Reverse Invoke Vs Outbound


I have done the setup for the reverse invoke. One IS is inside firewall and one is in DMZ. The DMZ box is connected to Trading partner via secure pipeline. And the port 80 is open for ourbound and 8080 for inbound.

How do I make http calls from internal IS to Trading partner?. Will reverse invoke work for only outbound calls?.



I can’t think of a reason to go through the reverse invoke IS for outbound.

Let’s see if anyone else can.



  1. If the inbound and outbound connectivity from DMZ is only through secure pipeline, Will the reverse invoke is worth to have?.

  2. The outbound documents can be delivered to the DMZ IS through a invoke from internal IS and the DMZ IS can do a http post through the pipe line.

How the Trading Networks can be effectively used to deliver the documents with this architecture?. How the TN piece can access the ourside servers using delivery methods with out using a internal invoke from TN and a post?

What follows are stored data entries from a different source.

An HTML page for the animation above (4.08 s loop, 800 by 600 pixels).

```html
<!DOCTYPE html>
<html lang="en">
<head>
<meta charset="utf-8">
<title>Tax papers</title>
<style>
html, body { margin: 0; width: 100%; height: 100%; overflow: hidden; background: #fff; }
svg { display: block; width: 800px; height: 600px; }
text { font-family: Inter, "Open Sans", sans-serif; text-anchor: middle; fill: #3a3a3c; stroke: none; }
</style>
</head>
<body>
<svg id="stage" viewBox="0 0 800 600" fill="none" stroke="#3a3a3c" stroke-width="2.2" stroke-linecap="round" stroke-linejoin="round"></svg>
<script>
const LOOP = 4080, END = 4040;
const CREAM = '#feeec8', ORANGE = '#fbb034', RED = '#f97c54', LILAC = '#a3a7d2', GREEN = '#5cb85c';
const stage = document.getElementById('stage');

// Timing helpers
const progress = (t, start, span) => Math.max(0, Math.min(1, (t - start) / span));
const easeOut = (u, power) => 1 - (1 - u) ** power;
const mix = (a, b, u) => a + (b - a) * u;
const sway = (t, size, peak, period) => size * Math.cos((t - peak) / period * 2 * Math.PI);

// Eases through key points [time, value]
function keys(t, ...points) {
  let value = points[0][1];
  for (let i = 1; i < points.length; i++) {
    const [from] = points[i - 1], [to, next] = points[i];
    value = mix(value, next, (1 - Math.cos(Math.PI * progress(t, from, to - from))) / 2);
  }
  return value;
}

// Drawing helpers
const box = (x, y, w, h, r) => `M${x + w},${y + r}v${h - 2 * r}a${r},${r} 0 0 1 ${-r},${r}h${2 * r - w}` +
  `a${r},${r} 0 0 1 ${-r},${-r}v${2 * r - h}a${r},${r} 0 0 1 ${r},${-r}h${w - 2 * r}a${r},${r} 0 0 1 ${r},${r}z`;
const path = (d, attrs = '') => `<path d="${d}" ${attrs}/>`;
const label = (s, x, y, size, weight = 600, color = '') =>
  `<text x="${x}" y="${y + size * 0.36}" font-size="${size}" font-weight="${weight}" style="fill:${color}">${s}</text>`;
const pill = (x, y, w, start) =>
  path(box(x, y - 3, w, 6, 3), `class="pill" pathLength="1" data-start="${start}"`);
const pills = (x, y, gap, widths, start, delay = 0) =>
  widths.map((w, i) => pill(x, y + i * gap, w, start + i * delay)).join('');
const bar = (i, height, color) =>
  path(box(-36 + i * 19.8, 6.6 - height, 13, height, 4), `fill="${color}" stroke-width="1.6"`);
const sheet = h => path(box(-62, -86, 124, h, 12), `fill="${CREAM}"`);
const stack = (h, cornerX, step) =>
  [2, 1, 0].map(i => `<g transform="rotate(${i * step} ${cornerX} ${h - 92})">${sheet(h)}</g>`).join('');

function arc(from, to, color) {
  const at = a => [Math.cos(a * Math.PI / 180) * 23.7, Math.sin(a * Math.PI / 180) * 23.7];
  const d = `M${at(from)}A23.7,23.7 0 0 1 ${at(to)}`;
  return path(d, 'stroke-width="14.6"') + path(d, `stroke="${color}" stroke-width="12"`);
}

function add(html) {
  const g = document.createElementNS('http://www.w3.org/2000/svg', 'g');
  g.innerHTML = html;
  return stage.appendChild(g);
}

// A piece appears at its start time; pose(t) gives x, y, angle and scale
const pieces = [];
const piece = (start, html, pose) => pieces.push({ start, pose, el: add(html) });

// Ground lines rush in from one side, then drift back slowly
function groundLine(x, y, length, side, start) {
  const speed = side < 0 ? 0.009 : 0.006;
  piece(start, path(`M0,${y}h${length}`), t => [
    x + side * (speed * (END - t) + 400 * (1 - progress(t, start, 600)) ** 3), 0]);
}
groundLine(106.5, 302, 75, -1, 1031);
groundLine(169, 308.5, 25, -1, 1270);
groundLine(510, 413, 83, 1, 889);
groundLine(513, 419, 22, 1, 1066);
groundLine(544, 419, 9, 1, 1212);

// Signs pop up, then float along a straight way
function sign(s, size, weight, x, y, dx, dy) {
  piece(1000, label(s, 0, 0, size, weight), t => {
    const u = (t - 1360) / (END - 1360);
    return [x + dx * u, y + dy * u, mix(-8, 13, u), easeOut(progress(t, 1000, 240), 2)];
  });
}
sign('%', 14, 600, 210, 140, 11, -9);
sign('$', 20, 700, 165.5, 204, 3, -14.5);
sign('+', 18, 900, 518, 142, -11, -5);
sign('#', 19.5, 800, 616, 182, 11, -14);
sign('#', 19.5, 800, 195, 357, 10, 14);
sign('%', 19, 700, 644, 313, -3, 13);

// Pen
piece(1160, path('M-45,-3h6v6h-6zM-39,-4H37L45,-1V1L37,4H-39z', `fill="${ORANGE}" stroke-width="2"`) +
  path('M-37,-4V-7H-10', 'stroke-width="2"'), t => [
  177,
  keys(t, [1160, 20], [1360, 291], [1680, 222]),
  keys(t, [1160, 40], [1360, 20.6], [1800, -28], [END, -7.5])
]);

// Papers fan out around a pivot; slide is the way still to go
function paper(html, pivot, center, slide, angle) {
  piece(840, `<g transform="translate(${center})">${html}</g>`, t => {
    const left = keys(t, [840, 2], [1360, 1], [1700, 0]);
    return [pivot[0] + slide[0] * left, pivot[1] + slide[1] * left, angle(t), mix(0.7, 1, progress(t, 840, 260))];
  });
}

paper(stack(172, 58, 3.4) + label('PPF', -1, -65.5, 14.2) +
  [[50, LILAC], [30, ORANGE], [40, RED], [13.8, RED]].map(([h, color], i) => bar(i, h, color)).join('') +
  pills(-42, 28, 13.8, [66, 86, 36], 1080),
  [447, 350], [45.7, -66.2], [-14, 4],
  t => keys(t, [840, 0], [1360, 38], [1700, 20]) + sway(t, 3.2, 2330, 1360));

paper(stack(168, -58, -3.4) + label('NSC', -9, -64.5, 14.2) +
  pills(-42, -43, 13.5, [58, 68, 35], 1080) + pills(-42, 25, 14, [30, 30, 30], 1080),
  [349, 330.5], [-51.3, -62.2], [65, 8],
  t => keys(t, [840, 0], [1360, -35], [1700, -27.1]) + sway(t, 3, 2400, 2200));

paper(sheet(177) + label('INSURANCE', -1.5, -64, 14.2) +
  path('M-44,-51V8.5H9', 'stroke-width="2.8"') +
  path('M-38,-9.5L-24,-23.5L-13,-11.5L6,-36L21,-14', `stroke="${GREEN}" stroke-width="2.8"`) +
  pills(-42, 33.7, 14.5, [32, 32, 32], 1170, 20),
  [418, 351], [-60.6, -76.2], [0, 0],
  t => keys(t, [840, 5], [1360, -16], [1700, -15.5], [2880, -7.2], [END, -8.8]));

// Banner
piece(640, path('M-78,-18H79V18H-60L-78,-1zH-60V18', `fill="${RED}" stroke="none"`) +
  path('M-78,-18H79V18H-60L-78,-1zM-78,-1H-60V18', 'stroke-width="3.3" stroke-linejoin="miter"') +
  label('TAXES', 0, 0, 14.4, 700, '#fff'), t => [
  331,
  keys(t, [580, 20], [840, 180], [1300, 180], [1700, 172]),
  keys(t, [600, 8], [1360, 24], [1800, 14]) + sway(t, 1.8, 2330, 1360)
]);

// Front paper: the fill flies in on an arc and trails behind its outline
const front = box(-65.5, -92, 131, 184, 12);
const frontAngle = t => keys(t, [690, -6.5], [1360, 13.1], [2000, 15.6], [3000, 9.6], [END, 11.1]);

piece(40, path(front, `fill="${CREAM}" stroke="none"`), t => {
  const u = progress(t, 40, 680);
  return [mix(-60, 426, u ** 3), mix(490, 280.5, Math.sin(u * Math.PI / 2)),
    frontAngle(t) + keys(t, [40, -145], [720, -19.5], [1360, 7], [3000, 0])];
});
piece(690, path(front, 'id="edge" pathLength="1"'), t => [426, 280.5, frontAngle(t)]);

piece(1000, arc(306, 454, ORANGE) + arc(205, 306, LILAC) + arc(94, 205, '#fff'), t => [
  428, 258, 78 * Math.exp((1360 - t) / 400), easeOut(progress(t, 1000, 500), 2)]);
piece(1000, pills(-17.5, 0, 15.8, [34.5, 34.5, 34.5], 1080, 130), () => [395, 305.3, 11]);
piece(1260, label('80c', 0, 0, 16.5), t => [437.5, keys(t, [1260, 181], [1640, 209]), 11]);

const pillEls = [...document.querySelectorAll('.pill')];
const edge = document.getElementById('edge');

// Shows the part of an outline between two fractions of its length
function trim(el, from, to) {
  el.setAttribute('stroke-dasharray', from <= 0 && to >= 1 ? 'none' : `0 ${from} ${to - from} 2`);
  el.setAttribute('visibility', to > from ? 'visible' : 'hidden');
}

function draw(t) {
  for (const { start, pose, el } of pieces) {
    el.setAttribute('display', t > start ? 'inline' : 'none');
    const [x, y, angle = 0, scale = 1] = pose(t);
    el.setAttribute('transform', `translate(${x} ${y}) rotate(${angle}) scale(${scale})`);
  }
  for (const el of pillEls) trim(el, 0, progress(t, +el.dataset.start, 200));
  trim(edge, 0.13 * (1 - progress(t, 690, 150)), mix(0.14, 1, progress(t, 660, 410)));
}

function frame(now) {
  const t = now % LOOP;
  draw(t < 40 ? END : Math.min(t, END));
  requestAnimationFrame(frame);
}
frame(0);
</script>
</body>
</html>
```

How the TN access the VPN from internal through DMZ?.

  1. For inbound documents if they needs to be picked up from VAN, how the internal IS work with VAN?.

These are things I want to discuss.


I don’t think I fully understand the problem, but I do think that you are attempting to overengineer a solution. I will try to address what I understand.

1/2) Why a reverse invoke? For arguments sake, the internal IS handles the processing with your internal systems, and the DMZ IS handles external requests/replies. For any transaction, the DMZ IS would handle the receive from trading partners, and would also post (via https it seems) to the trading partner.

For the TN questions, I think you can have TN inside the firewall, assuming that the DMZ IS is just a pass through.???

  1. If documents are delivered via a VAN, they won’t hit the DMZ IS? Why have the DMZ IS if it doesn’t accept all transactions? I assume these are EDI transactions…which either IS could handle.

I think my best suggestion would be to take a step back and define the architecture you are looking for to process the transactions. Then begin to define areas where there may be security issues. In my previous experiences (which includes industries that have sensative data such as banks and DoD), I have not needed to create an abnormal architecture. I have been to a client that had the DMZ IS provide all the core processing (receive, map, etc), and the internal IS makes the calls to the internal systems). The DMZ is would do a remote invoke to the internal IS. We didn’t do reverse invokes, but would assume it would occur in the same fashion.

Hope that helps a bit…

A typical architecture for EDI would be to have your DMZ IS server act as a pass through poxy to your internal IS server. The reverse invoke works by allowing the internal IS server to establish a secure connection to the dmz based IS server. All external request(from your partners) go to the DMZ IS server, this DMZ server simply passes the connection through the secure established pipe to your internal IS server for processing. That way no http or https ports have to be poked through your firewall to allow inbound request which would be very insecure.

For your outbound requests(your are initiating the transaction), this would come from your internal IS server, no need to use the DMZ IS server for this.


In our configuration we are using the DMZ IS to do external posts because our trading partner is doing restricting by IP. Instead of having to maintain all of our proxy IPs at the trading partner, the DMZ IS gets a static IP, and they can restrict on that one.

RI Server can only be used for Inbound transaction! This is all it can do. RI cannot do outbound its not designed for that.
For outbound trabsactions you need a regular proxy inside DMZ

Hi Experts,

As one of my IS is in the DMZ and connected to the TN for Internal.Im proctecting My Internal Integration from the external world by making one of the IS in the DMZ…

My question is How are the outside world ports are mapped to the Internal ports.

Could anyone help me up???


Please review the webMethods Integration Server Administrator’s Guide. Chapter 7 has a section titled “Protecting Your Internal Integration Server with Reverse Invoke” which describes how to configure your DMZ and internal IS instances.